heroes of the major arcana in terms of his perennial foes.
But recall that we do have the Mandarin, who ranks below Galactus,
Dr. Doom, the Kingpin and the Red Skull,
yes, but perhaps above the Leader, all of
Daredevil's other foes except maybe Bullseye, and every disposable
pimp in day-glow tights Luke Cage ever tussled with. Really
it's Daredevil who had the cruddiest roster of foes. He had
to import Electro when Spidey was tangling with Stilt-Man
(yes, Stilt-Man!). Of course, it was Spidey himself who battled
the Rocket Racer, a truly embarrassing skateboard villain,
nearly as deafening as the roller-discoing Dazzler in sounding
the death knell of comics as the coolest force in the universe.
But lets be fair. What Iron Man did have big time is
the best Commie and Oriental Peril-type Villains - the nationalist
Nipponese mutant Sunfire, the "Behind The Steel Curtain" juggernauts
Crimson Dynamo and Titanium Man. Who but a Yankee imperialist
running dog could question their revolutionary battle prowess?
For his part, Magma is bent on paying Iron Man back for some
defeat suffered back in a stray issue of Marvel Team-Up, not
exactly the red-hot branding iron
of vengeance that makes for a compelling conflict. Still,
the quickest way to get Iron Mans attention is, of course,
to attack the Stark Industries compound, which is exactly
what Magma does.
In the initial encounter, Tony "Stolichnaya" Stark
is quickly bested by Magma, due either to being soused or
to being pummeled with dialogue such as, "You are flying
ERRATICALLY - and SLOWLY! Perhaps my blast damaged you?"
Defeated, "Wild Turkey" Tony retreats to recharge
his armor and pound a couple of hi-balls.
He then passes out.
times demand tough men, but all weve got laying around
is Jim Rhodes, Starks personal pilot. Before his eyes
roll up in his head, Stark blabs everything to Rhodes about
his super-secret persona.
With Stark unconscious, Rhodes strips his armor off and dons
it himself. The issue ends with Stark propped up against a
wall, wearing naught but his tighty whitey briefs whilst Rhodes
muses, "Soon as I drop this helmet on, Ill actually
be Iron Man! Then what?"
Beats me, but I would recommend rolling "Stony"
Tony onto his stomach so he doesnt choke on his own
Rhodes spends most of issue #170 trying to figure out how
the armor works
while Magma smacks him around with more bad dialogue. Jockey-clad
Stark spends his time trying to get access to one of his old
suits of armor and drinking harder than an Irish cop on Election
Then, for no particular reason, Smegma or whatever his name
is exits his indestructible mecha-pod and confronts his
foe face-to-face - which provides the new Iron Man ample opportunity
to defeat him mano-a-mano. A real nose-holder, even for a

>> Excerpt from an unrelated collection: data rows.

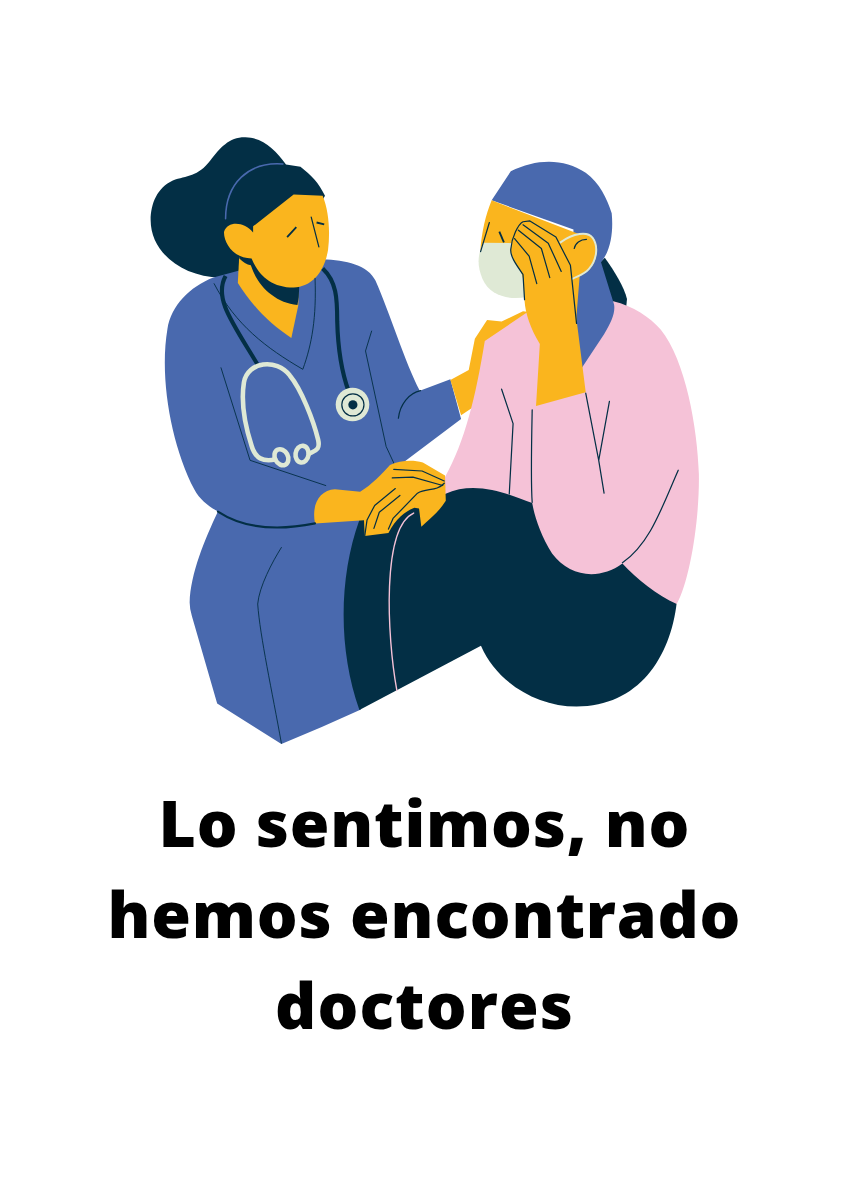
<!DOCTYPE html>
<html lang="es">
<head>
<meta charset="utf-8">
<title>Lo sentimos, no hemos encontrado doctores</title>
<link rel="stylesheet" href="https://fonts.googleapis.com/css2?family=Open+Sans:wght@800&amp;display=swap">
<style>
:root {
  --paper: #ffffff;
  --ink: #000000;
  --navy: #032f45;
  --blue: #4969ae;
  --skin: #fab51e;
  --pink: #f5c2d7;
  --mint: #dfe9d5;
}
* { margin: 0; padding: 0; box-sizing: border-box; }
html, body { width: 848px; height: 1200px; overflow: hidden; background: var(--paper); }
.notice { position: relative; width: 848px; height: 1200px; overflow: hidden; background: var(--paper); }
.illustration { position: absolute; left: 0; top: 0; width: 848px; height: 765px; display: block; }
.message { position: absolute; left: 0; top: 765px; width: 848px; height: 435px; color: var(--ink); }
.message svg { display: block; width: 848px; height: 435px; }
.message text {
  font-family: "Open Sans", sans-serif;
  font-weight: 800;
  font-size: 64.2px;
  text-anchor: middle;
  fill: currentColor;
}
.navy { fill: var(--navy); }
.blue { fill: var(--blue); }
.skin { fill: var(--skin); }
.pink { fill: var(--pink); }
.mint { fill: var(--mint); }
.line { fill: none; stroke: var(--navy); stroke-width: 1.6; stroke-linecap: round; stroke-linejoin: round; }
.fine { stroke-width: 1.2; }
.feature { stroke-width: 2.4; stroke-linecap: butt; }
.tube { fill: none; stroke-width: 6; stroke-linecap: round; }
.tube-navy { stroke: var(--navy); stroke-width: 5.4; stroke-linecap: butt; }
.tube-mint { stroke: var(--mint); }
</style>
</head>
<body>
<main class="notice">
  <svg class="illustration" viewBox="0 0 1109 1000.5" role="img" aria-label="Una doctora consuela a una paciente con mascarilla que se cubre la cara">
    <g id="doctor">
      <path class="navy" d="M374 215C360 196 344 180 321 179.500C300 179 288 193 275 210C259 231 244 230 226 236C206 245 197 266 197 288C197 330 238 362 288 363L313 361L335 350L400 300L425 256C417 239 407 229 393 218Z"/>
      <path class="blue" d="M279 363C248 375 224 400 219 430C208 495 224 582 254 640C262 655 274 663 285 669C268 705 249 750 248 788Q248 796 251 806L284 920L368 973Q420 952 472 928L500 690L530 603L603 548L589 496L549 511C530 475 510 410 491 367C482 347 452 340 422 339L345 345Z"/>
      <path class="skin" d="M313 332L311 370C330 400 352 423 381 442L390 400L391 365Z"/>
      <path class="navy" d="M312 331L313 338Q320 345 328 347C337 375 360 396 389 399Q392 385 391 368L332 336Z"/>
      <path class="skin" d="M331 296L384 254.500L422 256C430 276 432 302 429 327C424 356 408 375 384 376C355 376 338 360 329 338C305 338 292 317 293 303C298 288 320 290 331 304Z"/>
      <path class="line" style="stroke:var(--blue);stroke-width:2" d="M295 286C295 240 325 211 370 214.500"/>
      <path class="line feature" d="M375.500 310L387.500 297M414 291L424 293.500"/>
      <path class="line" d="M407 284L417 323"/>
      <path class="line fine" d="M280 371C308 425 348 455 396 483C408 450 414 415 412 364"/>
      <path class="line fine" d="M289 481L327 602L426 635"/>
      <path class="line fine" d="M486 433L478 459L505 584L518 612"/>
      <path class="line" d="M521 547C523 529 535 514 550 511"/>
      <path class="line fine" d="M368 716C356 735 339 767 337 790C340 832 356 905 368 972"/>
      <g id="stethoscope">
        <path class="tube tube-navy" d="M295 361C279 390 304 422 337 477M422 351C440 368 441 390 441 420C442 460 448 490 456 512"/>
        <path class="tube tube-mint" d="M360 601C344 604 334 600 329 583C320 555 315 525 319 500C324 473 361 468 379 491C394 509 410 550 416 575C419 588 413 589 405 593"/>
        <ellipse class="tube tube-mint" cx="368" cy="598" rx="8.500" ry="11" transform="rotate(-28 368 598)"/>
        <ellipse class="tube tube-mint" cx="395" cy="594" rx="8.500" ry="11" transform="rotate(8 395 594)"/>
        <circle class="mint" cx="461" cy="529" r="22"/>
        <circle class="line" cx="461.500" cy="529.500" r="14.500"/>
        <circle class="navy" cx="461.500" cy="529.500" r="6"/>
      </g>
      <path class="skin" d="M589 497L613 484L621 443L637 418.500L656 420.500L684 407L692 408L700 430L644 460L630 525L603 543Z"/>
    </g>

    <g id="patient">
      <path class="navy" d="M470 680C443 755 442 850 470 928.500L629 844.500C650 893 702 924 754 924C835 924 877 860 885 788L800 690L696 640L583 630L550 655Z"/>
      <path class="line" style="stroke:var(--pink);stroke-width:1.800" d="M541 671C499 690 506 832 519 903"/>
      <path class="navy" d="M791 337C804 355 816 375 820 391L819 401L798 394L783 345Z"/>
      <path class="pink" d="M634 446L690 408L760 440L802 394C828 400 850 415 864 431C897 472 912 560 914 620C915 680 902 760 885 790C860 779 832 757 814 737C784 759 745 755 722 724C707 700 699 675 696 658C665 646 622 628 582 646L582 624C608 577 622 520 634 446Z"/>
      <path class="line" d="M656 509L671 554L666 646"/>
      <path class="line" d="M696 536C695 585 694 630 696 657"/>
      <path class="line" d="M766 514L783 602L790 645M797 525L783 602"/>
      <path class="line" d="M887 615C865 665 850 711 814 736"/>
      <path class="blue" d="M643 262L668 224C702 207 738 207 766 226C784 239 794 260 800 279C802 300 800 326 786 343L803 398C805 408 800 421 790 437L761 481L748 430L750 300Z"/>
      <path class="skin" d="M643 262L757 306L758 362L753 425L735 400L690 385L628 330C630 302 635 282 643 262Z"/>
      <path class="mint" d="M632 317.500L672 318L690 388C668 393 641 388 631 365C624 348 624 334 632 317.500Z"/>
      <path class="skin" d="M728 318C745 310 758 302 770 306C783 313 783 333 775 347C768 358 757 361 748 366L735 345Z"/>
      <path class="line" style="stroke:var(--mint);stroke-width:2.600" d="M733 317C750 305 768 302 775 311C784 324 779 342 770 352C763 360 755 361 748 365"/>
      <path class="line" d="M751 325C752 318 759 313 767 313"/>
      <path class="line feature" d="M653 303L659 317"/>
      <path class="line" d="M640 291L628.500 329"/>
      <path class="skin" d="M701 531L706 450C694 430 687 410 686 393L684 359C675 346 668 336 668 326C669 309 678 293 693 289L727 310L746 347L753 410L766 513Z"/>
      <path class="line" d="M686 392L684 359C675 346 667 335 668 326C669 310 678 293 684 290L693 289L727 310L746 347L754 423"/>
      <path class="line" d="M684 294L717 318L734 355M678 301L708 325L719 363M673 312L692 335L702 371"/>
    </g>

    <g id="comforting-hand">
      <path class="skin" d="M412 684.500C407 660 418 641 438 640L471 643C487 633 499 620 510 608C524 602 540 601 553 605L582 622L583 655C574 670 561 679 551 689L548 665L542 664C530 669 518 678 508 697L477 701L476 680.500Z"/>
      <path class="line" d="M477 701L480 680L490 661L517 639M489 691L496 670L523 648M508 692L514 678L546 645C558 638 571 643 581 632"/>
      <path class="line" d="M515 614L552 616L581 629M513 625L540 624L579 635"/>
      <path class="line" style="stroke-width:2.800" d="M285 669C320 692 365 694 412 684.500"/>
    </g>
  </svg>

  <h1 class="message">
    <svg viewBox="0 0 848 435">
      <text x="424" y="82" textLength="531">Lo sentimos, no</text>
      <text x="424" y="173" textLength="633">hemos encontrado</text>
      <text x="424" y="264" textLength="298">doctores</text>
    </svg>
  </h1>
</main>
</body>
</html>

Now comes the epilogue, where Stark tells Rhodes to keep
the armor, hes got other things to do - like keep a
noontime date for cocktails with an unnamed actress. In this
fashion does Rhodes become the first Black Iron Man.
And so one lesson rings clear for impressionable young readers
- if drunken
carousing appeals to you more than defending humanity, you
can always turn the hero suit over to a helpful black guy
whos itching to let fly with some ass-whomping repulsor
rays. The public wont know the difference, and with
a hot babe on your lap and your eyes crossing like Jim Morrisons,
neither will you.
Excelsior, everyone, and until next time - Flame On!